Various anti-commies have objected to this film as it depicts Communism- well, at the time, this development from Marx/Engels 1848 Manifesto seemed liberating. Many intellectuals pondered on a new collective, non-Capitalist world- which was sadly a utopia that was unattainable. The Russian experiment failed- Beatty alludes to the flaws and Stalinism in the speech which the Party retranslate towards their own ends towards the end of the film. The Russian Revolution was an ideal- the workers of the world uniting- which considering the treatement meted out by the likes of Henry Ford was a good thing. This message is still relevant- as 'free market Capitalism' means market dominance for Superpowers, poverty for others- the persistence of a constant underclass and the eradication of Union Rights. There are as many flawed ethics to Capitalism as Communism- the arms trade (Reagan/Bush to Hussain, the US-sponsored coup in Chile-Cambodia-El Salvador- a policy which continues up to the failed one last week in Venezuala). Beatty takes the socialist ideals which 'Shampoo' alluded to and which he continued in the satirical 'Bulworth'.

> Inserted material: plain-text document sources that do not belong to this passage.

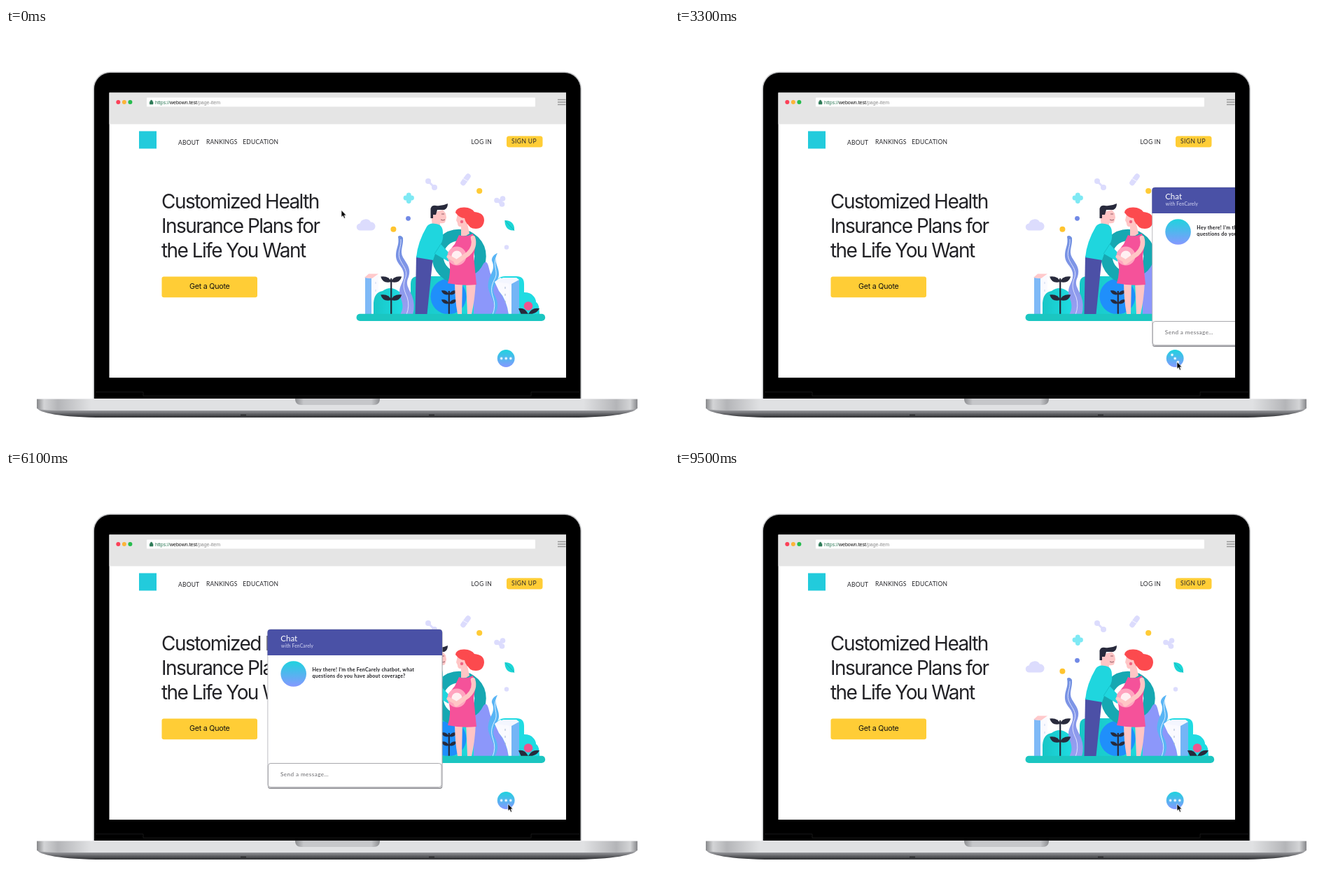
An HTML page that plays this animation: 947x592 px, repeating every 9600 ms.

```html
<!DOCTYPE html>
<html lang="en">
<head>
<meta charset="utf-8">
<title>Chat panel on a laptop</title>
<style>
html, body { margin: 0; width: 100%; height: 100%; overflow: hidden; background: #fff; }
svg { display: block; width: 947px; height: 592px; }
.lato { font-family: Lato, sans-serif; }
.inter { font-family: Inter, sans-serif; font-optical-sizing: none; }
.nav { font-size: 8.5px; letter-spacing: .2px; fill: #26262a; }
.title { font-size: 28px; letter-spacing: -1.55px; fill: #222226; }
.url { font: 7px "Liberation Sans", Arial, sans-serif; }
</style>
</head>
<body>
<svg viewBox="0 0 947 592">
  <defs>
    <linearGradient id="base" x1="0" x2="1" y1="0" y2="0">
      <stop offset="0" stop-color="#86878a"/><stop offset=".012" stop-color="#d3d4d6"/>
      <stop offset=".035" stop-color="#b4b5b8"/><stop offset=".09" stop-color="#e0e1e3"/>
      <stop offset=".91" stop-color="#e0e1e3"/><stop offset=".965" stop-color="#b4b5b8"/>
      <stop offset=".988" stop-color="#d3d4d6"/><stop offset="1" stop-color="#86878a"/>
    </linearGradient>
    <linearGradient id="under" x1="0" x2="0" y1="0" y2="1">
      <stop offset="0" stop-color="#b9babd"/><stop offset=".4" stop-color="#85868a"/>
      <stop offset="1" stop-color="#2c2d30"/>
    </linearGradient>
    <linearGradient id="notch" x1="0" x2="1" y1="0" y2="0">
      <stop offset="0" stop-color="#8d8e91"/><stop offset=".1" stop-color="#c6c7ca"/>
      <stop offset=".9" stop-color="#c6c7ca"/><stop offset="1" stop-color="#8d8e91"/>
    </linearGradient>
    <linearGradient id="aqua" x1="0" x2="0" y1="0" y2="1">
      <stop offset="0" stop-color="#1fd3de"/><stop offset="1" stop-color="#8598ff"/>
    </linearGradient>
    <linearGradient id="bush" x1="0" x2="1" y1="0" y2="0">
      <stop offset="0" stop-color="#18c6c6"/><stop offset="1" stop-color="#1fdde4"/>
    </linearGradient>
    <linearGradient id="weed" x1="0" x2="0" y1="0" y2="1">
      <stop offset="0" stop-color="#6f8fe0"/><stop offset="1" stop-color="#9a9ff2"/>
    </linearGradient>
    <clipPath id="screen"><rect x="147.5" y="92.5" width="652.5" height="407.5"/></clipPath>
    <clipPath id="soil"><rect x="490" y="200" width="300" height="210"/></clipPath>
  </defs>

  <!-- laptop -->
  <path d="M124.500 530V87a24.500 24.500 0 0 1 24.500-24.500H797.500a24.500 24.500 0 0 1 24.500 24.500V530Z" fill="#c3c4c6"/>
  <path d="M126 530V87a23 23 0 0 1 23-23H797.500a23 23 0 0 1 23 23V530Z"/>
  <path d="M128 520.500H196V526H750V520.500H819" fill="none" stroke="#1c1c1e" stroke-width=".8"/>
  <path d="M44 543H902C900 550 868 557 806 557H140C78 557 46 550 44 543Z" fill="url(#under)"/>
  <path d="M44 530H902V544C896 546.500 880 547 860 547H86C66 547 50 546.500 44 544Z" fill="url(#base)"/>
  <path d="M44 530.400H902" stroke="#f0f0f1" stroke-width=".8"/>
  <path d="M413 530H534C534 536 531 539 525 539H422C416 539 413 536 413 530Z" fill="url(#notch)"/>
  <path d="M335 553.500H343M604 553.500H612" stroke="#222224" stroke-width="1.500"/>

  <g clip-path="url(#screen)">
    <rect x="147" y="92" width="654" height="409" fill="#fff"/>
    <rect x="147" y="92" width="654" height="45.500" fill="#e5e5e5"/>
    <circle cx="160.300" cy="106" r="3" fill="#fc4158"/>
    <circle cx="168.900" cy="106" r="3" fill="#fcb438"/>
    <circle cx="177.400" cy="106" r="3" fill="#27bd4e"/>
    <rect x="201" y="99.500" width="555" height="13" rx="1" fill="#fff"/>
    <path d="M205.300 105.500H210V109H205.300ZM206.300 105.500V104.500a1.350 1.350 0 0 1 2.700 0V105.500" fill="#2d7a57" stroke="#2d7a57" stroke-width=".6"/>
    <text class="url" x="213" y="108.500" fill="#2d7a57">https://<tspan fill="#111">webown.test</tspan><tspan fill="#8a8a8a">/page-item</tspan></text>
    <path d="M788 102.500H799.500M788 106H799.500M788 109.500H799.500" stroke="#999" stroke-width="1.700"/>

    <!-- page -->
    <rect x="190" y="147.500" width="25" height="25" fill="#22cbdc"/>
    <g class="lato nav">
      <text x="246" y="167">ABOUT</text>
      <text x="286" y="166">RANKINGS</text>
      <text x="338.200" y="166">EDUCATION</text>
      <text x="664.600" y="166">LOG IN</text>
      <rect x="715" y="154.500" width="51.500" height="16" rx="3.500" fill="#ffcd36"/>
      <text x="722" y="165" style="letter-spacing:.4px">SIGN UP</text>
    </g>
    <g class="inter title">
      <text x="222" y="258">Customized Health</text>
      <text x="222" y="293">Insurance Plans for</text>
      <text x="222" y="328">the Life You Want</text>
    </g>
    <rect x="222.500" y="355.500" width="136.500" height="29.700" rx="3" fill="#ffcd36"/>
    <text class="inter" x="290.800" y="372.800" text-anchor="middle" font-size="10.700" letter-spacing="-.25" fill="#111">Get a Quote</text>

    <!-- floating shapes -->
    <g fill="#dcdcfd">
      <path d="M603 219L612 228" stroke="#dcdcfd" stroke-width="3"/>
      <circle cx="603" cy="219" r="4"/><circle cx="612" cy="228" r="4"/>
      <path d="M653 221.500L660 212" stroke="#dcdcfd" stroke-width="7.500" stroke-linecap="round"/>
      <path d="M653 215.500L659.500 219" stroke="#fff" stroke-width=".8"/>
      <path d="M701 246.500L705 248L709.500 244M705 248L708 252" stroke="#dcdcfd" stroke-width="5"/>
      <circle cx="701" cy="246.500" r="3.800"/><circle cx="709.500" cy="244" r="3.800"/><circle cx="708.500" cy="252" r="3.800"/>
      <path d="M506 289.500a5 5 0 0 1-.5-10a8.500 8.500 0 0 1 15.500-2a6 6 0 0 1 1 12Z"/>
      <circle cx="715" cy="313.500" r="3.200"/>
    </g>
    <path d="M571 243H579.500M575.300 238.800V247.500" stroke="#7ee9f4" stroke-width="6.800" stroke-linecap="round"/>
    <circle cx="676.200" cy="233" r="4.100" fill="#ffcb36"/>
    <circle cx="553.400" cy="287.700" r="4" fill="#ffc42e"/>
    <circle cx="574.500" cy="272.300" r="3.400" fill="#7189e6"/>
    <path d="M712.500 275C722 275 727 281 726 289.500C717 290.500 712 284 712.500 275Z" fill="#1bd6d6"/>
    <path d="M713 275.500L726 289.500" stroke="#16a9ae" stroke-width=".8"/>

    <!-- garden -->
    <g clip-path="url(#soil)">
      <path d="M578 410V366Q578 355 589 355H672Q690 355 690 372V410Z" fill="url(#bush)"/>
      <path d="M701 410V366Q701 355 713 355H729Q740 355 740 366V378Q749 378 753 383Q757 387 757 392Q762 394 762 410Z" fill="#1fdbe2"/>
      <path d="M513 357L522 358V410H513Z" fill="#7eb9f7"/>
      <path d="M522 358L532 353V410H522Z" fill="#fafaff"/>
      <path d="M512 357L518 351.500H532L523 358Z" fill="#ffc9cb"/>
      <path d="M528 363V366M528 374V377M528 384V387" stroke="#c8d6ee"/>
      <path d="M525 410V393Q526 378 538 376Q549 368 560 376Q569 380 569 393V410Z" fill="url(#bush)"/>
      <circle cx="632" cy="384" r="25.500" fill="#1f8ffb"/>
      <circle cx="647" cy="326.500" r="22" fill="#fff"/>
      <circle cx="647" cy="326.500" r="30.500" fill="none" stroke="#16a8b2" stroke-width="16.500"/>
      <path d="M668 410V352Q676 349 682 337Q687 330 690 344Q692 356 700 360Q707 366 704 376Q715 388 718 410Z" fill="#8c97fa"/>
      <path d="M692 410C707 395 685 380 689 364C691 351 700 345 694 333C693 328 698 323 702 322C695 334 705 342 704 353C703 364 692 371 698 382C704 393 703 402 698 410Z" fill="#59b5f5"/>
      <path d="M700 328C695 340 703 347 699 357C693 368 692 375 696 386Q700 397 695 410" fill="none" stroke="#fff" stroke-width=".8"/>
      <path d="M698 363L706 357L722 365V410H718Q715 388 704 376Z" fill="#fafaff"/>
      <path d="M722 365L733 360V410H722Z" fill="#74b5f6"/>
      <path d="M698 363L710 357H729L733 360L722 366Z" fill="#f4f6ff"/>
      <path d="M713 370V373M713 380V383M713 390V393" stroke="#a5b6d0"/>
      <path d="M560 298Q564 295 567 300C568 312 562 318 567 328C573 338 579 344 575 356C570 367 575 371 580 383Q585 396 581 410H563C571 396 563 389 562 378C562 366 570 362 568 350C566 339 556 337 557 323C558 312 562 310 560 298Z" fill="url(#weed)"/>
      <path d="M564 302C565 313 559 319 562 329C566 340 574 345 571 356C566 368 568 374 573 385Q577 397 572 410" fill="none" stroke="#e7eaff" stroke-width=".9"/>
    </g>
    <g id="plants" fill="#282a3c" stroke="#282a3c"></g>
    <path d="M736 410L732 401Q741 399 746 409Q751 399 762 401Q758 409 746 410Z" fill="#282a3c"/>
    <circle cx="746" cy="397.500" r="6.300" fill="#ef548f"/>
    <rect x="500.500" y="408.800" width="269.700" height="10.200" rx="5.100" fill="#1bc6c1"/>

    <!-- man -->
    <path d="M586 326H610L601.500 409H584.500Z" fill="#4c50a6"/>
    <path d="M607 265L624 260L628 265L629 271L627 278Q624 280 620 279V285L609 284Z" fill="#ffc5c5"/>
    <path d="M606.500 272V258Q608 253 614 254Q623 255 631 251Q631 258 626 260H616L614 267H610V272Z" fill="#282a3c"/>
    <path d="M622 266H626M621 274Q624 276 627 274" stroke="#75404e" stroke-width=".8" fill="none"/>
    <path d="M601 284Q605 278 614 280Q624 281 624 293Q625 303 621 309L636 325L632 334L613 323L610 332L586 328Q588 306 601 284Z" fill="#1fd6de"/>
    <path d="M621 309L612 323" stroke="#14b9c1" stroke-width=".8"/>

    <!-- woman -->
    <path d="M641 361H652L651 409H645Q641 388 641 361ZM657 361H671Q670 388 665 409H659Z" fill="#ffc5c5"/>
    <path d="M642 264Q643 256 655 256.500Q665 257 669 263Q683 264 683 275Q682 287 671 287Q661 287 659 278Q654 276 655 267Z" fill="#fc4a4e"/>
    <path d="M645 266Q650 262 657 266L659 280L662 294Q656 299 650 297V284Q645 285 645 279L643 275Z" fill="#ffc5c5"/>
    <path d="M642 264Q650 257 660 264L664 282Q657 282 655 272Q648 272 642 264Z" fill="#fc4a4e"/>
    <circle cx="651" cy="277" r="2.200" fill="#f06683"/>
    <path d="M647 296Q656 300 667 294Q672 310 668 326L672 367Q650 369 631 365Q636 349 633 334Q629 322 641 309Z" fill="#f5529a"/>
    <circle cx="644" cy="326" r="13.500" fill="#ffa4bf"/>
    <circle cx="644" cy="326" r="7.500" fill="#fff0f2"/>
    <path d="M667 300Q671 313 660 323L643 335" fill="none" stroke="#ffc5c5" stroke-width="6.500" stroke-linecap="round" stroke-linejoin="round"/>
    <path d="M632 327L641 332" stroke="#ffc5c5" stroke-width="5" stroke-linecap="round"/>

    <!-- chat button -->
    <circle cx="714.200" cy="472.500" r="12.400" fill="url(#aqua)"/>
    <g transform="translate(714.2 472.500)">
      <g id="dots" fill="#fff">
        <circle cx="-6.600" r="1.800"/><circle r="1.800"/><circle cx="6.600" r="1.800"/>
      </g>
    </g>

    <!-- chat panel -->
    <g id="panel" class="lato">
      <rect x="373.900" y="229" width="249.500" height="227" rx="4" fill="#8f8f93"/>
      <rect x="373.900" y="228" width="249" height="226.500" rx="4" fill="#fff" stroke="#b5b5ba" stroke-width=".8"/>
      <path d="M373.500 265V232a4 4 0 0 1 4-4H619a4 4 0 0 1 4 4V265Z" fill="#4a51a6"/>
      <text x="392.300" y="244.500" font-size="11.500" fill="#fff">Chat</text>
      <text x="393" y="254" font-size="6.600" letter-spacing=".2" fill="#d9dbf5">with FenCarely</text>
      <circle cx="410.700" cy="291.500" r="18.300" fill="url(#aqua)"/>
      <g font-size="7" font-weight="700" letter-spacing=".3" fill="#1c1c20">
        <text x="437.500" y="288">Hey there! I’m the FenCarely chatbot, what</text>
        <text x="437.500" y="297">questions do you have about coverage?</text>
      </g>
      <rect x="374.500" y="419.500" width="247.500" height="34" rx="3.500" fill="#fff" stroke="#a8a8ac"/>
      <text x="392" y="438" font-size="8.200" letter-spacing=".4" fill="#6a6a6e">Send a message…</text>
    </g>

    <path id="cursor" d="M0 0V10L2.300 8L4 11.800L5.700 11L4.100 7.400H7.200Z" stroke="#fff" stroke-width=".7"/>
  </g>
</svg>
<script>
const LOOP = 9600;
const $ = id => document.getElementById(id);

// A stem with mirrored pairs of leaves.
function plant(x, top, size, rows) {
  const leaf = (y, s) =>
    `<path stroke="none" d="M${x} ${y}q${-3 * s} ${-size * .6} ${-size * s} ${-size * .5}q${3 * s} ${size * .7} ${size * s} ${size * .5}Z"/>`;
  return `<path fill="none" stroke-width="2.2" d="M${x} ${top}V409"/>` +
    rows.map(y => leaf(y, 1) + leaf(y, -1)).join("");
}
$("plants").innerHTML = plant(550.2, 358, 15, [363, 389]) + plant(632.8, 376, 11, [381, 394]);

// Rows: time in ms, transform, easing towards the next row.
function play(id, rows) {
  const keys = rows.map(([t, transform, easing = "linear"]) =>
    ({ offset: t / LOOP, transform, easing }));
  keys.push({ offset: 1, transform: keys[keys.length - 1].transform });
  return $(id).animate(keys, { duration: LOOP, iterations: Infinity });
}

const glide = "cubic-bezier(.4,0,.2,1)";
const move = (x, y) => `translate(${x}px, ${y}px)`;
const turn = deg => `rotate(${deg}deg)`;

const anims = [
  play("cursor", [
    [0, move(479, 260.5)], [1800, move(479, 260.5), "ease-in-out"], [2800, move(717, 477.5)]
  ]),
  play("panel", [
    [0, move(429, 0)], [3140, move(429, 0), glide], [3740, move(0, 0)],
    [6100, move(0, 0), glide], [6700, move(429, 0)]
  ]),
  play("dots", [
    [0, turn(0)], [3140, turn(0), glide], [3740, turn(180)],
    [6100, turn(180), glide], [6700, turn(0)]
  ])
];
const start = performance.now();
anims.forEach(a => { a.startTime = start; });
</script>
</body>
</html>
```
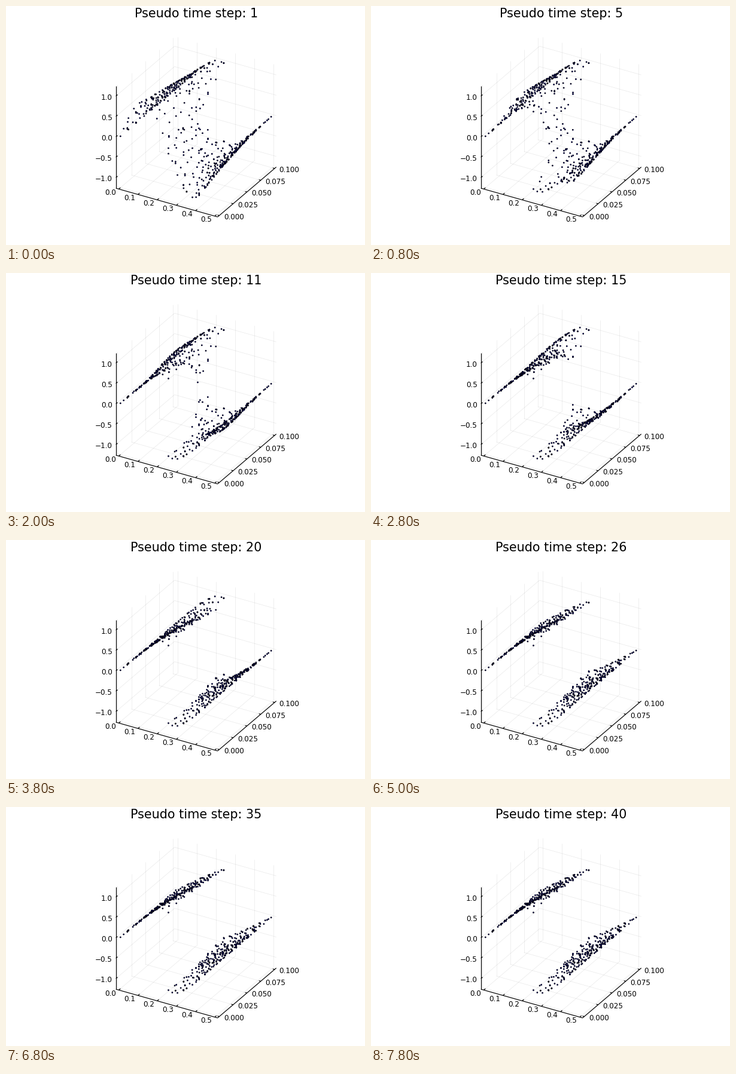
A matplotlib script for the animation above (8000 ms loop, 600 px wide and 400 px high).

```python
import numpy as np
import matplotlib.pyplot as plt
from matplotlib.animation import FuncAnimation

W, H, DPI = 600, 400, 100
PX = 72 / DPI
STEPS, INTERVAL = 40, 200
XLIM, YLIM, ZLIM = (-0.015, 0.515), (-0.003, 0.103), (-1.261, 1.246)
ORIGIN = np.array([183.7, 305.0])
EX, EY, EZ = np.array([170, 48]), np.array([98, -83.5]), np.array([0, -171])
K = 4 * np.pi
SHOCK = 0.25


def project(x, y, z):
    """Oblique view: data coordinates to stage pixels."""
    parts = []
    for v, (lo, hi), e in ((x, XLIM, EX), (y, YLIM, EY), (z, ZLIM, EZ)):
        parts.append(((np.asarray(v, float) - lo) / (hi - lo))[..., None] * e)
    return ORIGIN + sum(parts)


def burgers(x, t):
    """Burgers flow from sin(4 pi x), traced back along characteristics."""
    side = np.where(x <= SHOCK, 1.0, -1.0)
    x = np.where(x <= SHOCK, x, 0.5 - x)
    lo = np.zeros_like(x)
    hi = np.arccos(-1 / np.maximum(K * t, 1.0)) / K
    for _ in range(40):
        mid = (lo + hi) / 2
        low = mid + t * np.sin(K * mid) < x
        lo, hi = np.where(low, mid, lo), np.where(low, hi, mid)
    return side * np.sin(K * lo)


def make_nodes(rng):
    """Mesh nodes: coarse edges, both faces of the shock line, finer inside."""
    bottom = np.r_[0, 0.0167, 0.0417, np.arange(0.07, 0.24, 0.03),
                   0.27, 0.297, 0.329, 0.375, 0.394, 0.41, 0.44, 0.47, 0.5]
    top = np.r_[np.arange(0, 0.25, 0.034), np.arange(0.28, 0.51, 0.031)]
    rows = np.linspace(0, 0.1, 8)
    xs, ys = [bottom, top], [np.zeros(len(bottom)), np.full(len(top), 0.1)]
    for edge in (0, 0.5, SHOCK - 1e-5, SHOCK + 1e-5):
        inner = rows[1:-1] if edge in (0, 0.5) else rows
        xs.append(np.full(len(inner), edge))
        ys.append(inner)
    gx, gv = np.meshgrid((np.arange(31) + 0.5) / 62, (np.arange(13) + 0.5) / 13)
    gx = gx + rng.uniform(-0.0078, 0.0078, gx.shape)
    gv = gv + rng.uniform(-0.036, 0.036, gv.shape)
    # rows crowd together a little above the middle
    gy = 0.1 * (gv + 0.5 * np.sin(2 * np.pi * gv) / (2 * np.pi)) ** 0.85
    xs.append(gx.ravel())
    ys.append(gy.ravel())
    return np.concatenate(xs), np.concatenate(ys)


rng = np.random.default_rng(7)
px, py = make_nodes(rng)
twin = rng.random(len(px)) < 0.15
px, py = np.r_[px, px[twin]], np.r_[py, py[twin]]

# neighbouring elements disagree a little about the value at a node
spread = np.zeros(len(px))
spread[-twin.sum():] = rng.uniform(-0.005, 0.005, twin.sum())
on_shock = abs(px - SHOCK) < 1e-4
spread[on_shock] = (np.sign(px - SHOCK) * rng.uniform(0.001, 0.01, len(px)))[on_shock]
sx = np.where(px <= SHOCK, np.clip(px + spread, 0, SHOCK),
              np.clip(px + spread, SHOCK + 1e-6, 0.5))
sx = np.where((px == 0) | (px == 0.5), px, sx)
before, after = burgers(sx, py), burgers(sx, py + 0.1)


def surface(k):
    """Values after k pseudo steps: a front sweeps along the time axis."""
    if k == 0:
        return before
    w = 0.5 + 0.5 * np.tanh(0.8 * (0.0047 * k - py) / (0.0025 * np.sqrt(k)))
    return (1 - w) * before + w * after


fig = plt.figure(figsize=(W / DPI, H / DPI), dpi=DPI, facecolor="white")
ax = fig.add_axes([0, 0, 1, 1])
ax.set_xlim(0, W)
ax.set_ylim(H, 0)
ax.axis("off")


def line(a, b, width=1.2, alpha=1.0):
    ax.plot(*np.transpose([a, b]), color="black", lw=width * PX, alpha=alpha,
            solid_capstyle="butt", zorder=1)


def grid(*ends):
    line(project(*ends[0]), project(*ends[1]), 0.8, 0.08)


def label(pos, text, ha):
    ax.text(*pos, text, fontsize=12 * PX, family="DejaVu Sans", ha=ha,
            va="center_baseline")


x0, x1 = XLIM
y0, y1 = YLIM
z0, z1 = ZLIM
tick_y, tick_x = EY * 0.028, -EX * 0.018

for v in np.arange(6) / 10:
    grid((v, y0, z0), (v, y1, z0))
    grid((v, y1, z0), (v, y1, z1))
    p = project(v, y0, z0)
    line(p, p + tick_y)
    label(p + (-4.6, 4.5), f"{v:.1f}", "right")
for v in np.arange(5) / 40:
    grid((x0, v, z0), (x1, v, z0))
    grid((x0, v, z0), (x0, v, z1))
    p = project(x1, v, z0)
    line(p, p + tick_x)
    label(p + (7.6, 1.2), f"{v:.3f}", "left")
for v in np.arange(-2, 3) / 2:
    grid((x0, y0, v), (x0, y1, v))
    grid((x0, y1, v), (x1, y1, v))
    p = project(x0, y0, v)
    line(p, p + tick_y)
    label(p + (-6, 0.8), f"{v:.1f}".replace("-", "\u2212"), "right")

corner = project(x0, y0, z0)
line(corner, project(x1, y0, z0))
line(project(x1, y0, z0), project(x1, y1, z0))
line(corner, project(x0, y0, z1))

title = ax.text(318, 18.7, "", fontsize=20.8 * PX, family="DejaVu Sans",
                ha="center", va="baseline")
dots = ax.scatter(px, py, s=(1.85 * PX) ** 2, facecolors=["#0000ff"] * len(px),
                  edgecolors="black", linewidths=0.9 * PX, zorder=3)


def update(k):
    title.set_text(f"Pseudo time step: {k + 1}")
    dots.set_offsets(project(px, py, surface(k)))
    return title, dots


anim = FuncAnimation(fig, update, frames=STEPS, interval=INTERVAL,
                     repeat=True, repeat_delay=0)
plt.show()
```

Unlike Attenborough's 'Gandhi', this is not a biopic that is too reverent to its focus- many times Reed is shown to be a clown and it is Bryant's character who undergoes the vaster change- giving this film a strong feminist element. The other stroke of genius is the use of the witnesses- who provide a commentary on the film that sometimes contradict each other- alluding to a multiplicity of truths that overlap (as with Stone's alternate scenarios in 'JFK' & 'Nixon'- they themselves are not true but point out that the truth is relative and the accepted historist take may not be any more "real").
The Oscar people exhibited their usual poor taste again- choosing the yawnworthy 'Chariots of Fire' over this for best picture (well, the year before they chose 'Ordinary People' over 'Raging Bull'- and to this day mediocrity wins that coveted award: 'Forrest Gump', 'Schindler's List', 'Gladiator', 'Braveheart', 'Titanic'). This film has an epic scope- that the worthy Oscar winner 'The English Patient' also exhibited- though both show influence from David Lean. This was a time when Hollywood had ambition and made some great films that may not have set the box-office on fire a la 'Jaws' or 'Star Wars' but made some great works for posterity: 'The Deer Hunter', 'New York New York', 'Raging Bull', 'Heavens Gate' and this. 'Reds' is a masterpiece that should be seen by everyone and desrves to take its place alongside classic works by directors such as John Ford, Howard Hawks and Orson Welles.